What to Eat
- Fresh meat – beef, lamb, poultry, etc.
- Eggs — pasture-raised whole eggs are best.
- Fatty fish/seafood — low-mercury sustainably-caught salmon, mackerel, sardines, etc.
- Low-carb vegetables – broccoli, cauliflower, spinach, and other low-carb veggies
- High-fat dairy – hard cheeses, full-fat cream, butter, and other keto dairy products
- Nuts and seeds – macadamias, walnuts, sunflower seeds, and other low-carb options
- Low-carb fruit – avocado, tomato, olives, berries, and other low-carb fruits
- Natural keto sweeteners – stevia, erythritol, monk fruit, and other low-carb sweeteners
- Other fats – MCT oil, coconut oil, high-fat salad dressing, keto mayo, etc.
Nonetheless, particular keto-friendly foods may bring about similar reactions. If you are eager to go on a more controlled diet, you can refrain from eating some or all of the following items for a few weeks in order to check if your symptoms improve.
Downsides of the Keto Diet
People who first start a keto diet may encounter migraine, weariness, irritability, sickness, and difficulty sleeping, which can be referred to as the “keto flu,” based on Marcelo Campos, MD, in a Harvard Medical School health blog recently.
This is nothing like the flu, and the unpleasant side effects usually don’t last long; however, if they do, Dr. Campos advises to seek medical attention.
If someone follows a restrictive diet for an extended period of time, they may face a risk of developing kidney stones if they don’t drink enough fluids, according to Pfeifer.
It is important to seek medical advice before beginning any diet, particularly one that is restrictive, in order to ensure that it is the correct option. A physician or qualified dietician should be consulted.
Keeping carbs restricted might prevent getting needed tiny nutrients, so it’s essential to supplement diet with the right vitamins and minerals to keep away from lacking in any. It should be stressed that the majority of research on keto diets comprise of experiments with a limited timeframe; the implications of being on a keto diet for an extended period are still not fully understood.
And some experts are wary. Joel Nigg, Ph.D., author of Getting Ahead of ADHD: What Next-Generation Science Says about Treatments That Work—and How You Can Make Them Work for Your Child (#CommissionsEarned), asserts that there is evidence demonstrating the efficacy of ketogenic diets in reducing seizures, as well as hyperactivity in those afflicted with epilepsy. It has not been sufficiently studied how the ketogenic diet would affect those with ADHD who do not have epilepsy, so it cannot be recommended for that purpose.
Registered dietitian Abby Langer, mother to a daughter who has both ADHD and anxiety, is concerned that some parents might put their children on a keto diet even though there is no proof that it might be beneficial for their ADHD. Langer states, “I find it very worrying when people make decisions to put their child on a diet.”

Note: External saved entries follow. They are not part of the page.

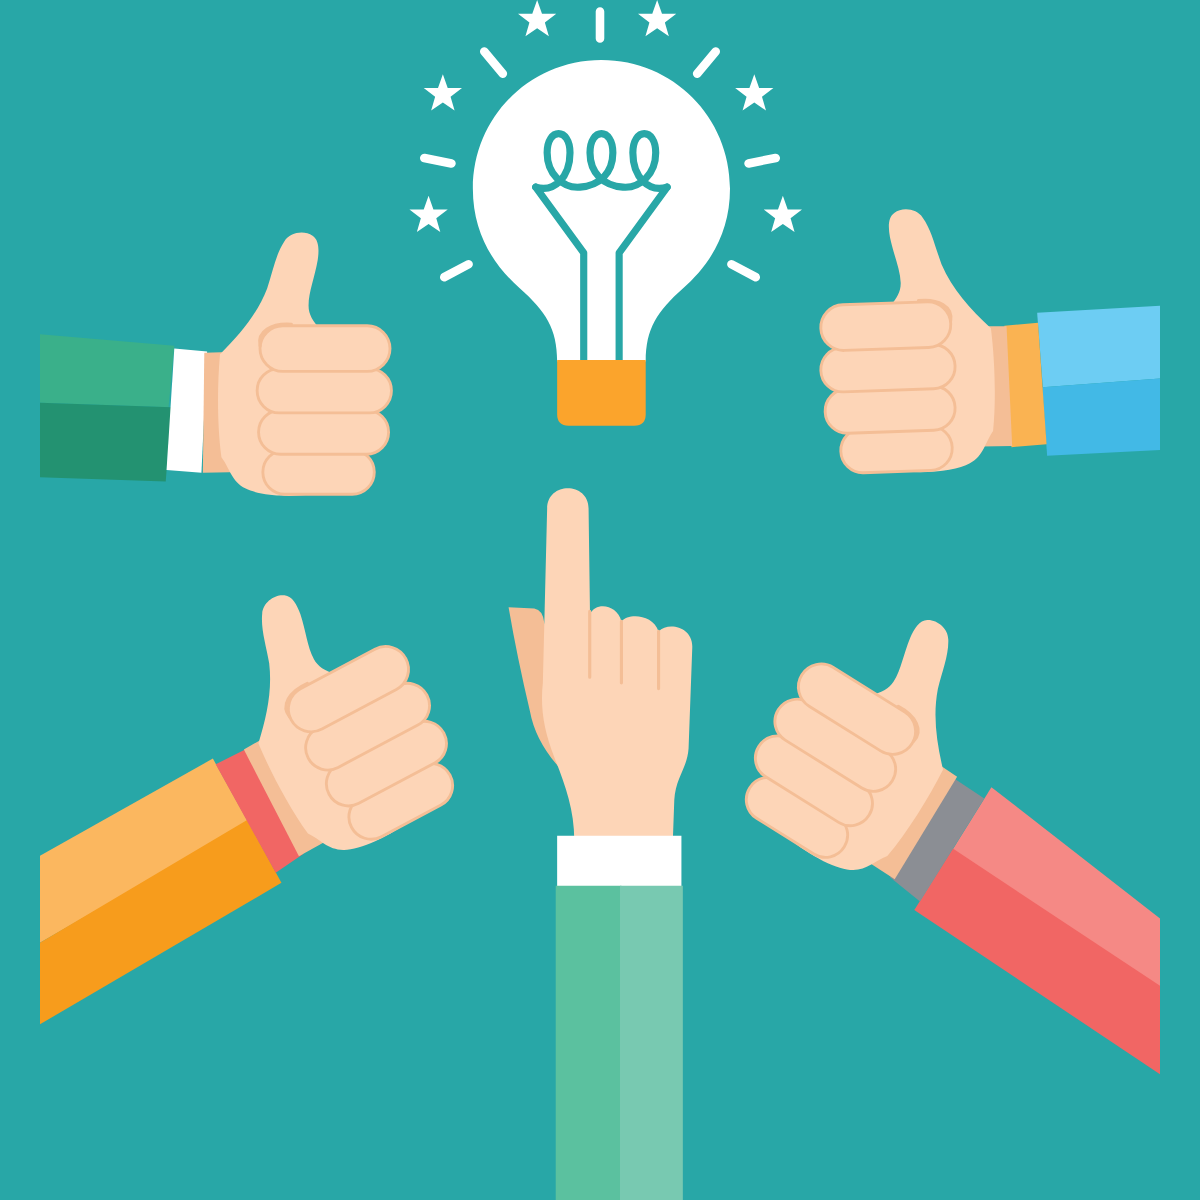
<!DOCTYPE html>
<html lang="en">
<head>
<meta charset="utf-8">
<title>Bright idea, thumbs up</title>
<style>
  :root {
    --teal: #28a7a7;
    --white: #ffffff;
    --amber: #fba42c;
    --skin: #fdd5b7;
    --skin-shade: #f4be96;
    --green: #3ab08a;
    --green-deep: #239271;
    --blue: #6dcdf3;
    --blue-deep: #42b9e6;
    --orange: #fbb75f;
    --orange-deep: #f79c1c;
    --coral: #f58985;
    --coral-deep: #f16664;
    --gold-cuff: #fab352;
    --grey-cuff: #8b8e94;
    --mint: #78c9b1;
    --mint-deep: #5bc19f;
  }
  * { box-sizing: border-box; }
  html, body { margin: 0; background: var(--teal); overflow: hidden; }
  .canvas { position: relative; width: 1200px; height: 1200px; overflow: hidden; background: var(--teal); }
  .canvas svg { display: block; width: 1200px; height: 1200px; }
  .skin { fill: var(--skin); }
  .skin-shade { fill: var(--skin-shade); }
  .finger { fill: var(--skin); stroke: var(--skin-shade); stroke-width: 1; }
  .crease { fill: none; stroke: var(--skin-shade); stroke-width: 1.1; stroke-linecap: round; }
  .white { fill: var(--white); }
  .filament { fill: none; stroke: var(--teal); stroke-width: 2.5; stroke-linejoin: round; stroke-linecap: round; }
  .rays { fill: none; stroke: var(--white); stroke-width: 3; stroke-linecap: round; }
</style>
</head>
<body>
<main class="canvas">
  <svg viewBox="0 0 420 420" role="img" aria-label="Four thumbs-up hands around a glowing light bulb, with a hand pointing up at it">
    <defs>
      <!-- Thumb-up fist facing right, centred on the knuckles -->
      <g id="thumb-up">
        <path class="skin-shade" d="M-38.5-19.5 L-24-20 L-12 22 L-39 22.500Z"/>
        <path class="skin" d="M-33-19 C-26-26-20-33-16.500-42 C-14.500-48-13.500-54-10.500-58.500 C-8.500-61.800-3.500-62.500-.6-60.500 C1.700-59 1.700-55.500 1.200-52 C.2-46-2-41-2-36 C-2-33-.5-30.500 2-28 L6-20 L3 29.500 C-8 31.500-19 30.500-24 28 C-29 25.500-29.500 21-32.500 17 C-34 6-34-8-33-19Z"/>
        <rect class="finger" x="-18" y="14.500" width="39" height="15.500" rx="7.700"/>
        <rect class="finger" x="-19.500" y=".5" width="45.500" height="15.500" rx="7.700"/>
        <rect class="finger" x="-20" y="-14" width="47" height="15.500" rx="7.700"/>
        <rect class="finger" x="-19" y="-29" width="45.500" height="16" rx="8"/>
        <path class="crease" d="M-19-22 C-20-27-15-30-8-29.500"/>
      </g>
      <path id="star" class="white" d="M0-7 L1.700-2.200 L6.700-2.200 L2.700.9 L4.100 5.700 L0 2.900 L-4.100 5.700 L-2.700.9 L-6.700-2.200 L-1.700-2.200Z"/>
    </defs>

    <rect width="420" height="420" fill="var(--teal)"/>

    <g id="sparkle">
      <path class="rays" d="M210 4V13.500 M169.500 18L176 25.800 M250.500 18L244 25.800 M148.500 55.300L158 57.200 M271.500 55.300L262 57.200 M155.500 97L164 92.500 M264.500 97L256 92.500"/>
      <use href="#star" x="188" y="7"/>
      <use href="#star" x="230" y="7"/>
      <use href="#star" x="155" y="33"/>
      <use href="#star" x="264" y="33"/>
      <use href="#star" x="150" y="75.500"/>
      <use href="#star" x="274" y="75.500"/>
    </g>

    <g id="light-bulb">
      <path class="white" d="M210.500 21 C235.500 21 255.500 41 255.500 66 C255.500 82 248 93 239 101 C230 109 226 115 226 126.500 H195 C195 115 191 109 182 101 C173 93 165.500 82 165.500 66 C165.500 41 185.500 21 210.500 21Z"/>
      <path class="filament" d="M204.300 126 V88.500 L187.500 65.500 M216.700 126 V88.500 L233.500 65.500"/>
      <path class="filament" d="M187.500 65.500 C194 67.500 199.500 62 199.500 53.500 C199.500 44.500 191.500 44.500 191.500 53.500 C191.500 61 197 66 203 65.500 C209.500 65 214.500 61 214.500 53.500 C214.500 44.500 206.500 44.500 206.500 53.500 C206.500 61 211.500 65 218 65.500 C224 66 229.500 61 229.500 53.500 C229.500 44.500 221.500 44.500 221.500 53.500 C221.500 62 227 67.500 233.500 65.500"/>
      <path fill="var(--amber)" d="M195 126 H226 V145 Q226 149 222 149 H199 Q195 149 195 145Z"/>
    </g>

    <g id="arm-green">
      <path fill="var(--green)" d="M14 117 L61 121 L59 142.500 L14 141Z"/>
      <path fill="var(--green-deep)" d="M14 141 L60 142.500 L58 168.500 L14 167Z"/>
      <path class="white" d="M61 122 L72.500 123 L70.500 165.500 L58.300 164.500Z"/>
      <use href="#thumb-up" transform="translate(110 143)"/>
    </g>

    <g id="arm-blue">
      <path fill="var(--blue)" d="M406 107 L363 109.500 L365 135.500 L406 132.500Z"/>
      <path fill="var(--blue-deep)" d="M406 132.500 L364.800 135.500 L366.500 159.500 L406 157.500Z"/>
      <path fill="var(--gold-cuff)" d="M351.500 114 L363.300 113 L366.300 155.500 L354 156.500Z"/>
      <use href="#thumb-up" transform="translate(314.500 135) rotate(-2) scale(-1 1)"/>
    </g>

    <g id="arm-orange">
      <path fill="var(--orange)" d="M14 299.500 L74.500 265.500 L87 288 L14 330Z"/>
      <path fill="var(--orange-deep)" d="M14 330 L86.500 287 L98.500 309 L14 358.500Z"/>
      <path fill="var(--coral-deep)" d="M75.500 267.500 L86.500 262 L106 299 L96.500 305.500Z"/>
      <use href="#thumb-up" transform="translate(128.500 261.500) rotate(-28)"/>
    </g>

    <g id="arm-coral">
      <path fill="var(--coral)" d="M406 321.500 L347 275.500 L333 298 L406 345.500Z"/>
      <path fill="var(--coral-deep)" d="M406 345 L333.500 297 L320 318.500 L406 376Z"/>
      <path fill="var(--grey-cuff)" d="M332.500 271.500 L344.500 279.500 L322 315.500 L311.500 307Z"/>
      <use href="#thumb-up" transform="translate(292 268) rotate(32) scale(-1 1)"/>
    </g>

    <g id="pointing-hand">
      <path class="skin-shade" d="M178 212.500 L187 213 Q190 213.500 190.500 218 L200 240 L197 270 Q187.500 260 185.500 249 Q181 230 178 212.500Z"/>
      <path class="skin" d="M191.500 178 C191.500 168.500 206 168.500 206 178 L206.500 215 C208.500 210.500 216 211.500 217.500 217.500 C220 214.500 228.500 215 230.500 221 C234 217.500 242.500 219.500 242.300 226.500 L241 262 C240.500 269 236.500 272 236 280 L235.500 294 H201 C201 283 197.500 274 194 265 C190.500 256 189 248 190 239Z"/>
      <path class="crease" d="M206.400 214 V237 M217.500 217.500 V239 M230.500 221 V241"/>
      <path class="white" d="M195 292.500 H238.500 V311 H195Z"/>
      <path fill="var(--mint-deep)" d="M194.500 310 H217.500 V420 H194.500Z"/>
      <path fill="var(--mint)" d="M217 310 H239 V420 H217Z"/>
    </g>
  </svg>
</main>
</body>
</html>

This is an extremely stringent dietary regimen which could negatively affect a kid’s development and well being if not done right. It can create poor dietary habits in children that could eventually become disordered eating patterns.
Langer is opposed to calling foods either positive or negative. Langer stresses that it is not a good practice to make healthy foods forbidden for a child unless there is a valid rationale for avoidance. “I don’t think ADHD qualifies as this.”
Everyone afflicted with ADHD is different; for some people, more moderate approaches may be helpful in managing signs.
Individuals with ADHD may opt to supplement with omega-3 fatty acids (fish oil or algae supplements), consume fewer preprocessed and packaged foods with food additives, or seek advice from a dietician regarding a hypoallergenic or limitation diet, Nigg states. There is some evidence suggesting that certain dietary interventions may assist some individuals with ADHD.
He strongly advises that any restriction diet should be done under the oversight of a dietician or doctor so that optimal nutrition is maintained, particularly in young children, and may also necessitate psychological guidance as these diets are demanding to put into practice.